We had a quandary while planning this book because we were initially unsure as to which direction we should take. Since the first edition of this book, for Access 95, the functionality and versatility of Access has grown significantly, as has the underlying power of Visual Basic for Applications ( VBA ). So - should we stick with the older features of Access in this 2002 edition, or radically change the structure to implement new features?
We decided to keep in focus the fact that this is a VBA book, and the fundamentals of VBA itself haven't changed greatly. Consequently, in this fourth edition of the book, we have carefully selected the aspects of Access 2002 that are relevant to beginning VBA development, and merged them with a reworking of our core content that is based upon feedback from industry sources, reviewers, and readers.
In other words, we are not going to cover every new feature of Access 2002 in this book and, while our coverage of VBA techniques will be very comprehensive, we are not going to mention every single method. Our goal is to teach you VBA programming from scratch and, for that reason, we're not interested in including anything that would complicate this task unnecessarily.
The decision that caused us the most difficulty concerned which data access method we should use. Access 2002 comes with ADO, although DAO is still available for use. Should we switch to ADO, or stick with the older, simpler DAO technology? You might think that the obvious solution would be to use the newest, but this is not necessarily the case because of the different ways that Access 2002 can be used.

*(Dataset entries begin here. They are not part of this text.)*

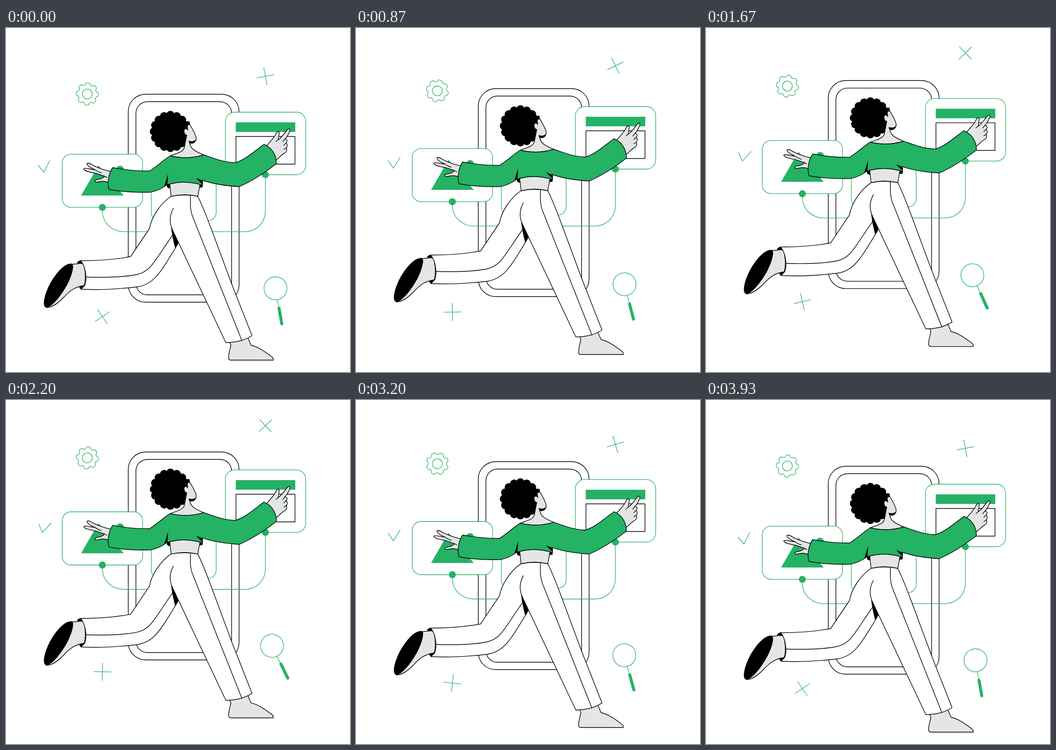
Animation, 748 px wide and 748 px high, one loop 3.99 s. Source, as an HTML page:

```html
<!DOCTYPE html>
<html lang="en">
<head>
<meta charset="utf-8">
<title>Runner with app cards</title>
<style>
html, body { margin: 0; width: 100%; height: 100%; overflow: hidden; background: #fff; }
svg { display: block; width: 100%; height: 100%; }
.ink { stroke: #000; stroke-width: 1.4; stroke-linejoin: round; stroke-linecap: round; fill: none; }
.line { stroke: #24b264; stroke-width: 1.3; fill: none; }
.handle { stroke-width: 6.5; stroke-linecap: round; }
.green { fill: #24b264; }
.skin { fill: #e4e5e7; }
.white { fill: #fff; }
</style>
</head>
<body>
<svg viewBox="0 0 748 748">
  <g id="scene">
    <!-- phone -->
    <rect class="ink white" x="265.8" y="144" width="241" height="452.3" rx="38"/>
    <rect class="ink" x="282.5" y="160.3" width="208" height="420" rx="25"/>

    <!-- cards and connector -->
    <rect class="line" x="316" y="325" width="141" height="94" rx="18"/>
    <path class="line" d="M209.5 390V396C209.5 424 230 442.8 257 442.8H518C545 442.8 564 424 564 397V319"/>
    <rect class="line white" x="122.3" y="274.3" width="174.7" height="115.5" rx="19"/>
    <path class="green" d="M163.3 364.3L201 299L256 364.3Z"/>
    <circle class="green" cx="248" cy="308" r="8.5"/>
    <circle class="green" cx="209.5" cy="390" r="7.6"/>
    <rect class="line white" x="477" y="183" width="174.6" height="136" rx="20"/>
    <rect class="green" x="499.6" y="205.2" width="129.4" height="20.8"/>
    <rect class="ink" x="500" y="235.8" width="128.4" height="60.2"/>
    <circle class="green" cx="564" cy="319" r="7.6"/>

    <!-- back foot -->
    <path class="ink skin" d="M141 514Q155 513 168 511Q176 540 170 560C150 563 140 570 126 585C112 600 98 608 88 608Z"/>
    <path class="ink" style="fill:#000" d="M143 513C148 516 144 535 133 557C120 581 102 603 90 607C80 609 82 592 88 575C98 547 124 511 143 513Z"/>
    <path d="M154 511Q158 504 167 506L171 514ZM159 562Q160 569 168 569L171 559Z"/>

    <!-- front foot -->
    <path class="ink skin" d="M486 682L489 690C487 700 484 707 484 718Q485 722 489 722.3H581Q582 718 578 715C562 703 548 693 533 690L526 674Z"/>

    <!-- trousers -->
    <path class="ink white" d="M359 366C335 382 316 412 312 436L271 497C240 503 200 506 162 506C173 517 177 546 171 560L163 568C200 570 250 567 285 563C322 558 336 531 371 474L400 420L390 366Z"/>
    <path class="ink" d="M174 541.5C220 543 260 541 285 536C316 529 322 507 364 448"/>
    <path d="M359 433C361 450 364 465 368 479L375 465Z"/>
    <path class="white" d="M359 366Q388 360 417 366C430 392 440 420 449 444L492 560L535 669Q512 684 478 684L363 441C355 425 355 408 364 392Z"/>
    <path class="ink" d="M364 392C355 408 355 425 363 441L478 684Q512 684 535 669L492 560L449 444C440 420 430 392 417 366Q388 360 359 366M401 363V387Q402 402 407 413L513 680"/>

    <!-- waist -->
    <path d="M350 338V345Q352 350 359 348L358 336ZM419 337L427.5 341V346Q424 348 419 346Z"/>
    <path class="ink skin" d="M356 339Q388 331 422 339L417 366Q388 359 359 366Z"/>

    <!-- head -->
    <path id="hair"/>
    <path class="ink skin" d="M399 209C404 217 412 231 413.5 239C414 246 410 249 405 248L398 246L400 252C402 262 408 267 430 276Q394 287 357 278C372 272 386 270 388 259L393 233C386 231 385 219 391 219C395 218 396 223 395 222L394 212Z"/>
    <path d="M388 203L399 203L400 210L395 212L395 222L391 219L386 221ZM397 246Q407 248 414 242Q411 254 400 251Z"/>

    <!-- hands -->
    <path class="ink skin" d="M229 312C214 310 201 304 190 299C184 295 179 292 176 295C176 299 184 304 193 308C185 308 173 303 169 306C170 311 180 313 195 316L213 322C214 326 205 329 197 330C191 332 192 336 199 335C207 333 214 332 224 336Z"/>
    <path class="ink" d="M193 308Q200 313 207 315M213 322L219 325"/>
    <path class="ink skin" d="M567 256C575 246 582 240 586 232C588 226 592 223 594 226C595 230 592 238 592 243C600 238 606 228 611 222C615 217 618 219 617 224C614 232 610 238 607 241C611 242 613 246 609 250C613 253 612 258 609 261C612 264 610 270 606 272C600 274 594 283 586 288Z"/>
    <path class="ink" d="M607 241L602 247M609 250L604 255M609 261L604 264M592 243L587 247"/>

    <!-- sweater -->
    <path class="ink green" d="M357 278Q394 287 430 276C446 281 470 292 498 293C520 287 540 268 561 253C580 261 588 278 588 295C565 313 535 333 507 345C475 343 447 338 427 331L427.5 342Q388 329 350 341Q332 354 314 357C285 358 250 356 224 351C219 335 224 315 232 303.5C255 308 285 311 312 311C330 300 342 287 357 278Z"/>
    <path d="M352.5 317L344 345L351 341ZM413 326L428 332V341L423 336Z"/>
  </g>

  <g id="cross" class="line"><path d="M0-19.3V19.3M-19.3 0H19.3"/></g>
  <g id="plus" class="line"><path d="M0-19.3V19.3M-19.3 0H19.3"/></g>
  <g id="check" class="line"><path d="M-13.5-3.5L-.5 12L12-13.5"/></g>
  <g id="gear" class="line"><path id="teeth"/><circle r="10.8"/></g>
  <g id="lens" class="line">
    <circle cy="-27.5" r="25"/>
    <path d="M4-3L7.5 16"/>
    <path class="handle" d="M7.7 16L13.6 49.5"/>
  </g>
</svg>
<script>
const $ = id => document.getElementById(id);
const STEP = 1000 / 15, LAST = 59, LOOP = 3990;

// Floating parts: rest position, rest angle, rise, turn, and start / peak / end of the swing in steps
const parts = [
  { id: 'scene', x: 0, y: 0, angle: 0, rise: 31.9, turn: 0, swing: [0.4, 30, 59] },
  { id: 'cross', x: 564, y: 105, angle: -10.5, rise: 52.7, turn: -35, swing: [0, 28.5, 55] },
  { id: 'plus', x: 209.6, y: 627.5, angle: -34, rise: 37, turn: 126, swing: [3.5, 31.3, 58.4] },
  { id: 'check', x: 83, y: 301.5, angle: 0, rise: 25.5, turn: 17.5, swing: [2, 30, 58] },
  { id: 'gear', x: 176.9, y: 143.5, angle: 3, rise: 18.3, turn: -90, swing: [1, 29.5, 58] },
  { id: 'lens', x: 586, y: 593.5, angle: 0, rise: 33, turn: -16.2, swing: [3.5, 31, 59] }
];

// Closed path through points at polar radius(angle)
function ring(radius, count) {
  let d = '';
  for (let i = 0; i < count; i++) {
    const a = i / count * 2 * Math.PI, r = radius(a);
    d += (i ? 'L' : 'M') + (r * Math.sin(a)).toFixed(2) + ' ' + (-r * Math.cos(a)).toFixed(2);
  }
  return d + 'Z';
}

// Scalloped edge: arcs between points on a circle
function scallops(cx, cy, r, count, bump) {
  let d = '';
  for (let i = 0; i <= count; i++) {
    const a = (i + 0.5) / count * 2 * Math.PI;
    const point = `${cx + r * Math.sin(a)} ${cy - r * Math.cos(a)}`;
    d += i ? `A${bump} ${bump} 0 0 1 ${point}` : `M${point}`;
  }
  return d + 'Z';
}

$('teeth').setAttribute('d', ring(a => 21.9 + 2.3 * Math.tanh(1.8 * Math.cos(8 * a) + 0.4), 160));
$('hair').setAttribute('d', scallops(357.5, 225, 40.5, 16, 8.8));

function ease([start, peak, end], step) {
  const p = step < peak ? (step - start) / (peak - start) : (end - step) / (end - peak);
  return (1 - Math.cos(Math.PI * Math.max(0, p))) / 2;
}

function draw(now) {
  const step = Math.min(LAST, Math.floor((now % LOOP + 3.4) / STEP));
  for (const { id, x, y, angle, rise, turn, swing } of parts) {
    const p = ease(swing, step);
    $(id).setAttribute('transform', `translate(${x} ${y - rise * p}) rotate(${angle + turn * p})`);
  }
}

const begin = performance.now();
function tick() {
  draw(performance.now() - begin);
  requestAnimationFrame(tick);
}
tick();
</script>
</body>
</html>
```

Access is used in two main ways:
As a standalone database. This is the most common usage and programming Access 2002 with VBA in this scenario remains largely unchanged. The new data-access method, ADO, can be used here but DAO still gives better performance.
As the front-end to a client-server database. Although this was possible in previous versions of Access, it's been taken a step further with Access 2002 to provide a better client-server environment. Only ADO works in this situation.
We'll examine the performance benefits of working with DAO in the standalone situation in later chapters but, for now, it's worth pointing out that, although DAO is a much older technology, its performance benefits and simplicity mean that it is still in very widespread use.
There are other good reasons for continuing to teach DAO in this book, though. DAO and the standalone scenario are much simpler to teach. The client-server scenario, where Access is, in effect, used as a front-end (or user interface) to a back-end database server (like SQL Server), introduces a range of architectural issues and the need to be able to use the back-end database effectively. This kind of material requires a steep learning curve and is a big enough topic for several books in itself!
In the 2000 edition, we stayed with DAO for the bulk of the development examples throughout the book, although we looked at ADO briefly and included an ADO appendix. In this 2002 edition, as a consequence of DAO aging further, we have decided that it is important to give a full introduction to the client-server scenario and ADO but, because DAO is quicker to learn and remains effective, we have retained our use of DAO through the majority of the book. This balanced coverage of the two data access techniques should prepare you effectively for Access development as it is in the real world today, and for any future decay in the use of DAO.